Abercrombie and Fitch’s policy of not stocking women’s pants larger than a size ten, or women’s sizes XL and XXL—though it stocks those sizes for men, because while men can be big because they’re muscular and athletic, there’s no way women could possibly be larger than a size ten without being hideously heavy or freakishly tall, apparently—is a long-standing one. But it’s been back in the news of late, and I kind of love this Ellen DeGeneres monologue about the company’s choice, which is of course Abercrombie and Fitch’s to make:
I was particularly struck by this line, when DeGeneres asks “What are we aspiring to? ‘Honey, do these jeans make my butt look invisible?'” It’s a crack that gets at the two options for women in mass-market fashion.
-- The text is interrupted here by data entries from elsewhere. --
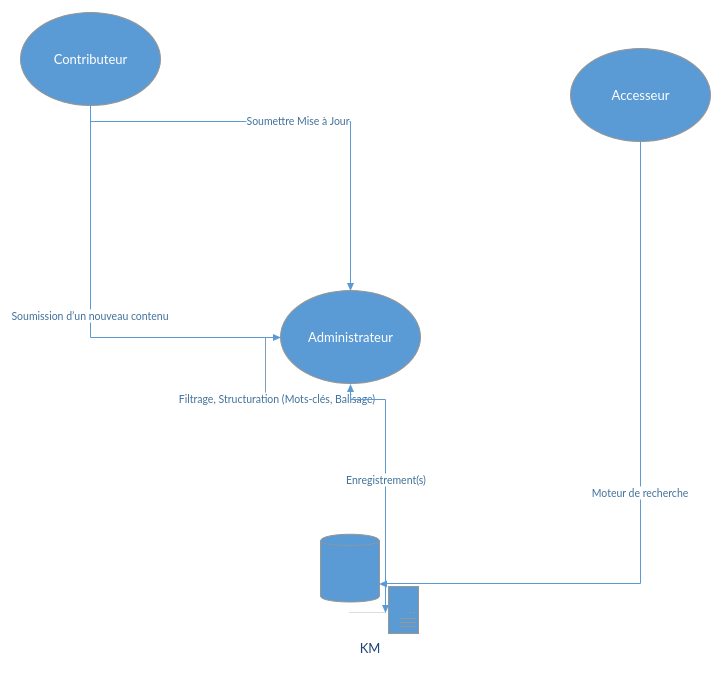
<!DOCTYPE html>
<html lang="fr">
<head>
<meta charset="utf-8">
<title>Flux de gestion des contenus</title>
<style>
  :root {
    --paper: #ffffff;
    --shape: #5b9bd5;
    --outline: #999590;
    --link: #5b9bd5;
    --label: #41719c;
    --caption: #1f4378;
  }
  * { box-sizing: border-box; }
  body { margin: 0; background: var(--paper); }
  .diagram {
    position: relative;
    width: 723px;
    height: 675px;
    overflow: hidden;
    background: var(--paper);
    font-family: Lato, "Open Sans", sans-serif;
  }
  .links { position: absolute; left: 0; top: 0; display: block; }
  .links .wire { fill: none; stroke: var(--link); stroke-width: 1; }
  .links .head { fill: var(--link); }
  .links .solid { fill: var(--shape); stroke: var(--outline); }
  .links .detail { fill: none; stroke: var(--outline); }
  .node {
    position: absolute;
    display: flex;
    align-items: center;
    justify-content: center;
    width: 141px;
    height: 94px;
    border: 1px solid var(--outline);
    border-radius: 50%;
    background: var(--shape);
    color: var(--paper);
    font-size: 13px;
    line-height: 16px;
  }
  .contributor { left: 20px; top: 12px; }
  .accessor { left: 570px; top: 48px; }
  .administrator { left: 280px; top: 290px; }
  .label {
    position: absolute;
    transform: translate(-50%, -50%);
    background: var(--paper);
    color: var(--label);
    font-size: 10.5px;
    line-height: 13px;
    white-space: nowrap;
  }
  .update { left: 298px; top: 121px; }
  .new-content { left: 90px; top: 316px; }
  .filtering { left: 277px; top: 399px; }
  .records { left: 386px; top: 480px; }
  .search { left: 640px; top: 493px; }
  .caption { left: 370px; top: 648px; color: var(--caption); font-size: 13px; line-height: 16px; }
</style>
</head>
<body>
<main class="diagram">
  <svg class="links" width="723" height="675" viewBox="0 0 723 675" aria-hidden="true">
    <path class="wire" d="M90.5 105V337.5H274"/>
    <path class="wire" d="M90.5 121.5H350.5V284"/>
    <path class="wire" d="M265.5 338V399" style="stroke:#7d9cba"/>
    <path class="wire" d="M640.5 141V583.5H386"/>
    <path class="head" d="M281 337.5L273 334V341Z"/>
    <path class="head" d="M350.5 291L347 283H354Z"/>
  </svg>

  <div class="label update">Soumettre Mise à Jour</div>
  <div class="label new-content">Soumission d’un nouveau contenu</div>
  <div class="label filtering">Filtrage, Structuration (Mots-clés, Balisage)</div>
  <div class="label search">Moteur de recherche</div>

  <svg class="links" width="723" height="675" viewBox="0 0 723 675" aria-hidden="true">
    <path d="M349 612.5H386" stroke="#dddddd"/>
    <g class="database">
      <path class="solid" d="M320.5 541C320.5 532 379.5 532 379.5 541V596C379.5 604 320.5 604 320.5 596Z"/>
      <path class="detail" d="M320.5 541C323 547 377 547 379.5 541" stroke-dasharray="3 1"/>
    </g>
    <g class="server">
      <rect class="solid" x="388.5" y="586.5" width="30" height="47"/>
      <path class="detail" d="M400 618.5H416M400 622.5H416M400 626.5H416"/>
      <path class="detail" d="M409 612.5H416" stroke-dasharray="2 2"/>
    </g>
    <path class="wire" d="M350.5 391V399.5H385.5V606"/>
    <path class="head" d="M350.5 384L347 392H354Z"/>
    <path class="head" d="M385.5 613L382 605H389Z"/>
    <path class="head" d="M379 584L387 580.5V587.5Z"/>
  </svg>

  <div class="label records">Enregistrement(s)</div>
  <div class="node contributor">Contributeur</div>
  <div class="node accessor">Accesseur</div>
  <div class="node administrator">Administrateur</div>
  <div class="label caption">KM</div>
</main>
</body>
</html>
If you’re heavier than a size ten, companies like Abercrombie and Fitch, and plenty of actual individuals would like you to disappear so they’re spared the sight of you wearing their clothes in a way inconsistent with their brand, or so they’re spared the sight of you at all. And if you do fit in the acceptable range of sizes, it means you’re within striking distance of shrinking into a different kind of invisibility.
You’d think a mass-market clothing retailer would be proud of its ability to make any consumers look attractive, rather than being very clear that it has no idea what to do with consumers who wear anything larger than a size ten. And you might also think that a retailer that wants to be an aspirational brand might consider whether it’s positioning itself out of the reach of its potential customers it wants to capture.